Finally, America's deepest and most painful downturn since the Great Depression is over, technically at least. The preliminary estimate that the US economy expanded at an annual pace of 3.5 per cent in the third quarter is marginally better than forecasters expected. That figure may subsequently be revised upwards or downwards. But the broad-based nature of the recovery that emerges from the figures leaves no doubt that after shrinking for the best part of two years, the world's largest economy is growing again (leaving Britain the last of the world's advanced economies still mired in recession). The question is, will this will be a real recovery, that breeds jobs, confidence and new prosperity – or just a statistical curiosity?

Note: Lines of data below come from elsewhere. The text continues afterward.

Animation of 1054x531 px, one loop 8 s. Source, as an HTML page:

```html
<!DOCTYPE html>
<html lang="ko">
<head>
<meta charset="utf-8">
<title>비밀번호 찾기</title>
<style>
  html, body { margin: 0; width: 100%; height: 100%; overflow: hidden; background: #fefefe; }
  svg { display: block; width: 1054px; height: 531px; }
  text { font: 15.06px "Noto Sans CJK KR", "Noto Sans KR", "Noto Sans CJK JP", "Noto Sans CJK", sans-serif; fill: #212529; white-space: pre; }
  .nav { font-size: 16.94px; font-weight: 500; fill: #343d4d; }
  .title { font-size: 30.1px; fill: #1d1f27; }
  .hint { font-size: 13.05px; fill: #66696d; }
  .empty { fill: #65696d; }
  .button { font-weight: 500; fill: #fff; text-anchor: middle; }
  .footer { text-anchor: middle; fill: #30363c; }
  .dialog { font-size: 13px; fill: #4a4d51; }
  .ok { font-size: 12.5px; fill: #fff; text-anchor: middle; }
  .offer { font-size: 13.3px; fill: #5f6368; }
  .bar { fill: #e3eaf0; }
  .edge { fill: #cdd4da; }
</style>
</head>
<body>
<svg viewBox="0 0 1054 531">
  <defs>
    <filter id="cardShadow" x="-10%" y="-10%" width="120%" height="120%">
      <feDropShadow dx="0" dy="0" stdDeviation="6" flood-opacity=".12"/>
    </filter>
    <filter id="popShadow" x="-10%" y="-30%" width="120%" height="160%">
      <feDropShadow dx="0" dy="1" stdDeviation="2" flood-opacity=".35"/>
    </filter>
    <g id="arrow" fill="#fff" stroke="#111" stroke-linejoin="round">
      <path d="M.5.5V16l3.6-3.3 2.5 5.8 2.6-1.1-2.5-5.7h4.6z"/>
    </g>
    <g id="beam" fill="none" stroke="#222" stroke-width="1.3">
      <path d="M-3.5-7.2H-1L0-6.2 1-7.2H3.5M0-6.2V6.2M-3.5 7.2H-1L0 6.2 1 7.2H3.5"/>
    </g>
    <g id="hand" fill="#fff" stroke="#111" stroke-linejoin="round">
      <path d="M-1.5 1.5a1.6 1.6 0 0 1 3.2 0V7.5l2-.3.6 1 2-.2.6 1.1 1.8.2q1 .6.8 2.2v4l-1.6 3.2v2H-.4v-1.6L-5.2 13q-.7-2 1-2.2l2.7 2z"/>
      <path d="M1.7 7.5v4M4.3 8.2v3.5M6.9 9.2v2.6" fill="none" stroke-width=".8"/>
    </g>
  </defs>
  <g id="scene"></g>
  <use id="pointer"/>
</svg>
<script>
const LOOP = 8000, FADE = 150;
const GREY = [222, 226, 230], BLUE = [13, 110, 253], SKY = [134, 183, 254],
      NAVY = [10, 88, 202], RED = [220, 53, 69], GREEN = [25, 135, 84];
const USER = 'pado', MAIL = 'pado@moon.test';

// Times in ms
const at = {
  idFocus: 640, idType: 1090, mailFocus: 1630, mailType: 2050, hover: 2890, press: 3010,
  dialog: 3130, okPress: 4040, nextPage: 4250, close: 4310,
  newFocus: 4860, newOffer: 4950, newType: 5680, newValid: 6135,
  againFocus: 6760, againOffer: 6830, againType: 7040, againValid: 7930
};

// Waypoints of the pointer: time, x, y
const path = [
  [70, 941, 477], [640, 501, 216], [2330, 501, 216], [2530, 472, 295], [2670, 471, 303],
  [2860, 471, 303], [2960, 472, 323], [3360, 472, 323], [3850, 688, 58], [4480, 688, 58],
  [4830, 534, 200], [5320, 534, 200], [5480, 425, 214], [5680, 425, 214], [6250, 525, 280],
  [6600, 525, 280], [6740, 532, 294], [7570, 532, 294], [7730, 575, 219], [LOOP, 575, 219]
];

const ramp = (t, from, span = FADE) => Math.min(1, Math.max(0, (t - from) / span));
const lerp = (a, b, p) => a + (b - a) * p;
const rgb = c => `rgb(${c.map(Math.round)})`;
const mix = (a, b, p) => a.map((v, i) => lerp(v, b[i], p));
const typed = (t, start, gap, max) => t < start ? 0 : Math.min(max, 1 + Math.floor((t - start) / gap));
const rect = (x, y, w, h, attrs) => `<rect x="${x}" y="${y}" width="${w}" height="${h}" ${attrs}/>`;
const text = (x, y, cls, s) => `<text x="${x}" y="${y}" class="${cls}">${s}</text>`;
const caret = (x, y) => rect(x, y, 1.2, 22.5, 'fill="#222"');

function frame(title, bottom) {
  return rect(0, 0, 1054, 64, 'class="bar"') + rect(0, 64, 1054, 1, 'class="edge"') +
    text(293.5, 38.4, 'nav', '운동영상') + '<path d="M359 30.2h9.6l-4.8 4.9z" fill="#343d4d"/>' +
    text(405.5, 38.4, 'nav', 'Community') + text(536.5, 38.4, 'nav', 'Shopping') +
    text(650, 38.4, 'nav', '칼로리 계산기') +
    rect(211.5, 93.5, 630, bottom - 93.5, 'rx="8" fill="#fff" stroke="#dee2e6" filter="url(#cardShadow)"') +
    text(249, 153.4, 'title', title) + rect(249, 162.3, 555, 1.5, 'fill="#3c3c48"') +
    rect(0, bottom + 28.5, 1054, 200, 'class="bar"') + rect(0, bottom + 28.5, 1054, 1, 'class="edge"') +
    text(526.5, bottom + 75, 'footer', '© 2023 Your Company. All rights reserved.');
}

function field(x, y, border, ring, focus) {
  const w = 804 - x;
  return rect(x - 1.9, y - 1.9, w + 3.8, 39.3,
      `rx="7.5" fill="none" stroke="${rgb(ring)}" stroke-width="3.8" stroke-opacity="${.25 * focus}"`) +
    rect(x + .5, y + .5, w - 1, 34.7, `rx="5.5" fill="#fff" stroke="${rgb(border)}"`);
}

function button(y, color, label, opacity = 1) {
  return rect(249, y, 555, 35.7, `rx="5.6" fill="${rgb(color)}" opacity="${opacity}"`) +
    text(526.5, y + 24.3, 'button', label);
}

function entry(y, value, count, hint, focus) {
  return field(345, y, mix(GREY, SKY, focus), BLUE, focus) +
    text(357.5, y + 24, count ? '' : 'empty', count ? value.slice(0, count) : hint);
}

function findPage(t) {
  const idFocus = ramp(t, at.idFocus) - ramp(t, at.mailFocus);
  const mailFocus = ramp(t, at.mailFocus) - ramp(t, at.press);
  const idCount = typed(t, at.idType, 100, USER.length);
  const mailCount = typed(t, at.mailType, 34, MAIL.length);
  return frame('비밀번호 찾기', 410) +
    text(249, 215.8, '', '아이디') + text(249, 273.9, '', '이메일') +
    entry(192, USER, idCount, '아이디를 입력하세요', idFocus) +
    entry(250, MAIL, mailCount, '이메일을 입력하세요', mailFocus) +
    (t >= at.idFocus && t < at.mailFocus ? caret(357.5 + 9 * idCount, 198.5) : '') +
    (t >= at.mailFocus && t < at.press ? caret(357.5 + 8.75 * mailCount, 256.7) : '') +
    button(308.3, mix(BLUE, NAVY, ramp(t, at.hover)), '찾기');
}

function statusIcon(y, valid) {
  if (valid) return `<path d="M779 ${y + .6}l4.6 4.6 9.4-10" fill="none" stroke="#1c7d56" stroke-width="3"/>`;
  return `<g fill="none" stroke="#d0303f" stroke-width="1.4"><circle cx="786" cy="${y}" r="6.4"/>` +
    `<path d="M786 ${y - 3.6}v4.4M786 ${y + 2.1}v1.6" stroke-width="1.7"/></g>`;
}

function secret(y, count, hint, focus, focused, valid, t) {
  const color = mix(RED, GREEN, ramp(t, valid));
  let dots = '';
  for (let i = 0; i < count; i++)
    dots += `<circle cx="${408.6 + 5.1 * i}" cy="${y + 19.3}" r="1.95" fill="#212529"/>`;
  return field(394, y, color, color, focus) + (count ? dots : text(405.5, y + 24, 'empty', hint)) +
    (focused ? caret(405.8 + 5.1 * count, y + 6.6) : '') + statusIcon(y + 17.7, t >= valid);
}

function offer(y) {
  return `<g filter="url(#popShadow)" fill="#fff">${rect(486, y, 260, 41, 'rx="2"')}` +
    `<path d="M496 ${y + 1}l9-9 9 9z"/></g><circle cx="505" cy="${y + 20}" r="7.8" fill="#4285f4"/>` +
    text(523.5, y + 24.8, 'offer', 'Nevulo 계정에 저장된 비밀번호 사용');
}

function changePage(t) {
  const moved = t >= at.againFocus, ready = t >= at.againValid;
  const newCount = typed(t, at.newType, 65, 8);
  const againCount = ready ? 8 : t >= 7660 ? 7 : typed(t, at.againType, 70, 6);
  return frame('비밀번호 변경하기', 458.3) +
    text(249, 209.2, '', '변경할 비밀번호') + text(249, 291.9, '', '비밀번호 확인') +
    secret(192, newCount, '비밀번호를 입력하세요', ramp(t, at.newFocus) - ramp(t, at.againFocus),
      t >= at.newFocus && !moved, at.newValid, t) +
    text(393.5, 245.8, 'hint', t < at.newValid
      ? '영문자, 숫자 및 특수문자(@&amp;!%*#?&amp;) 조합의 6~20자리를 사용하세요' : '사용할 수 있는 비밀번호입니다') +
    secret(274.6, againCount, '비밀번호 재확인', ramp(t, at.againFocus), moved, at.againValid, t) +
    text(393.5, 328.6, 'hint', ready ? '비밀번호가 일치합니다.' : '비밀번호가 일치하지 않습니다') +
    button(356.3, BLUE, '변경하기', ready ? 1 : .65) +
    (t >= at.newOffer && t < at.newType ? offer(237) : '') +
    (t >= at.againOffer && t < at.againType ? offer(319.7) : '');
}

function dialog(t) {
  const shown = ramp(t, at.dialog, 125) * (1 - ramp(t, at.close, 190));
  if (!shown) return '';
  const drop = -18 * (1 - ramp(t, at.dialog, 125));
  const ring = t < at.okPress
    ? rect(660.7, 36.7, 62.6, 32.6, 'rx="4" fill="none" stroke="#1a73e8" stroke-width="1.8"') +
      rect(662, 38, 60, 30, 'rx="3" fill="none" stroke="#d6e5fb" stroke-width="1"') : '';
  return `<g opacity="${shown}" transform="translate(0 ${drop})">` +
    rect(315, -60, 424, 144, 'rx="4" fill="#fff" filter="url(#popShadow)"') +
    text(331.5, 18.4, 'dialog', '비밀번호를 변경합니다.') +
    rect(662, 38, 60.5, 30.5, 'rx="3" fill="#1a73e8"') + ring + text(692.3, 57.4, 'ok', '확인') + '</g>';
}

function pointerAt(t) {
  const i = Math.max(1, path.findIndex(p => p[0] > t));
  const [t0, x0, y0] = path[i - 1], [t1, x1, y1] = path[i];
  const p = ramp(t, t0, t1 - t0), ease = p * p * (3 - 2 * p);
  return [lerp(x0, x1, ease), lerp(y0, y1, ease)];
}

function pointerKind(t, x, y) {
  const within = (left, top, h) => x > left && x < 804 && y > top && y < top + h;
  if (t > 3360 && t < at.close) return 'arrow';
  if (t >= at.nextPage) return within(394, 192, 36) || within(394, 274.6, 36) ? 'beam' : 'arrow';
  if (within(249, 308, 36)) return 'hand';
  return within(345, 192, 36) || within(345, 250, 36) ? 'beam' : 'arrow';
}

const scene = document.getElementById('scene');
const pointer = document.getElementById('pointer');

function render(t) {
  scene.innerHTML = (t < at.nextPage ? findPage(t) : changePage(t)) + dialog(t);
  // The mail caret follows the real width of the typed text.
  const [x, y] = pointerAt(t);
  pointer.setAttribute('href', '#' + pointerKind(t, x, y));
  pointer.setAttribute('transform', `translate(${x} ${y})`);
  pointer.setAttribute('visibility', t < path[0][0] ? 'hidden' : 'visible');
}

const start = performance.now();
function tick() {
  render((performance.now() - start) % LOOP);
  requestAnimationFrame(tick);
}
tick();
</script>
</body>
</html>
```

There is good reason for caution. The past 12 months have seen government intervention on an unprecedented scale, ranging from the bank bailout and February's fiscal stimulus, to tax credits to boost the distressed housing market, and the recent "cash for clunkers" programme. It would have been astonishing had this support not yielded results. But any return to the pre-crisis times will not come soon, and perhaps not ever. The reasons are both domestic and international. At home, a wounded banking system is still reluctant to lend, despite the huge sums of money still being pumped into the system by the Federal Reserve. An unemployment rate hovering near 10 per cent is also bound to limit the consumer spending that accounts for over two thirds of the total economy. The worst of the lay-offs may be over, but there is little evidence employers are rushing to take on new workers.
More fundamentally, something may have permanently changed in the psychology of ordinary Americans, long the indefatigable global consumers of last resort. The previous boom was financed by unsustainable levels of personal debt, in the shape of credit card spending and cheap, "no questions asked" mortgages that fuelled the greatest housing bubble of modern times. But once bitten, twice shy. Consumers are paying off credit card debt and, mirabile dictu, Americans are actually saving again. That last is admirable, but it does not bode well for a new surge in personal spending, in the immediate future at least.
Any US recovery will also be conditioned by global economic developments. In the past America has benefited from the dollar's role as a reserve currency that in essence has enabled Washington to print money to cover its enormous internal and external deficits. But this fortunate state of affairs may be ending. Signs are multiplying that America's creditors, from China to Gulf State oil producers, are increasingly reluctant to hold depreciating dollar-denominated assets, and may demand a greater return for holding them. This in turn would force the Fed to push up interest rates, braking a nascent and still-fragile recovery.
True, a cheaper dollar has started to boost US exports and chip into the country's huge trade deficit. But this improvement needs to be put on a far more substantial and lasting basis. A lesson of the crisis past is that sooner or later, reality catches up with huge global imbalances. In the immortal words of Herb Stein, once chief economic adviser to President Nixon, "if something can't go on for ever, it won't." If the US is to return to robust and sustainable long-term growth, these global imbalances must be corrected. America will have to cut consumption and export more, while China, in particular, will have to consume more and export less.Reuse content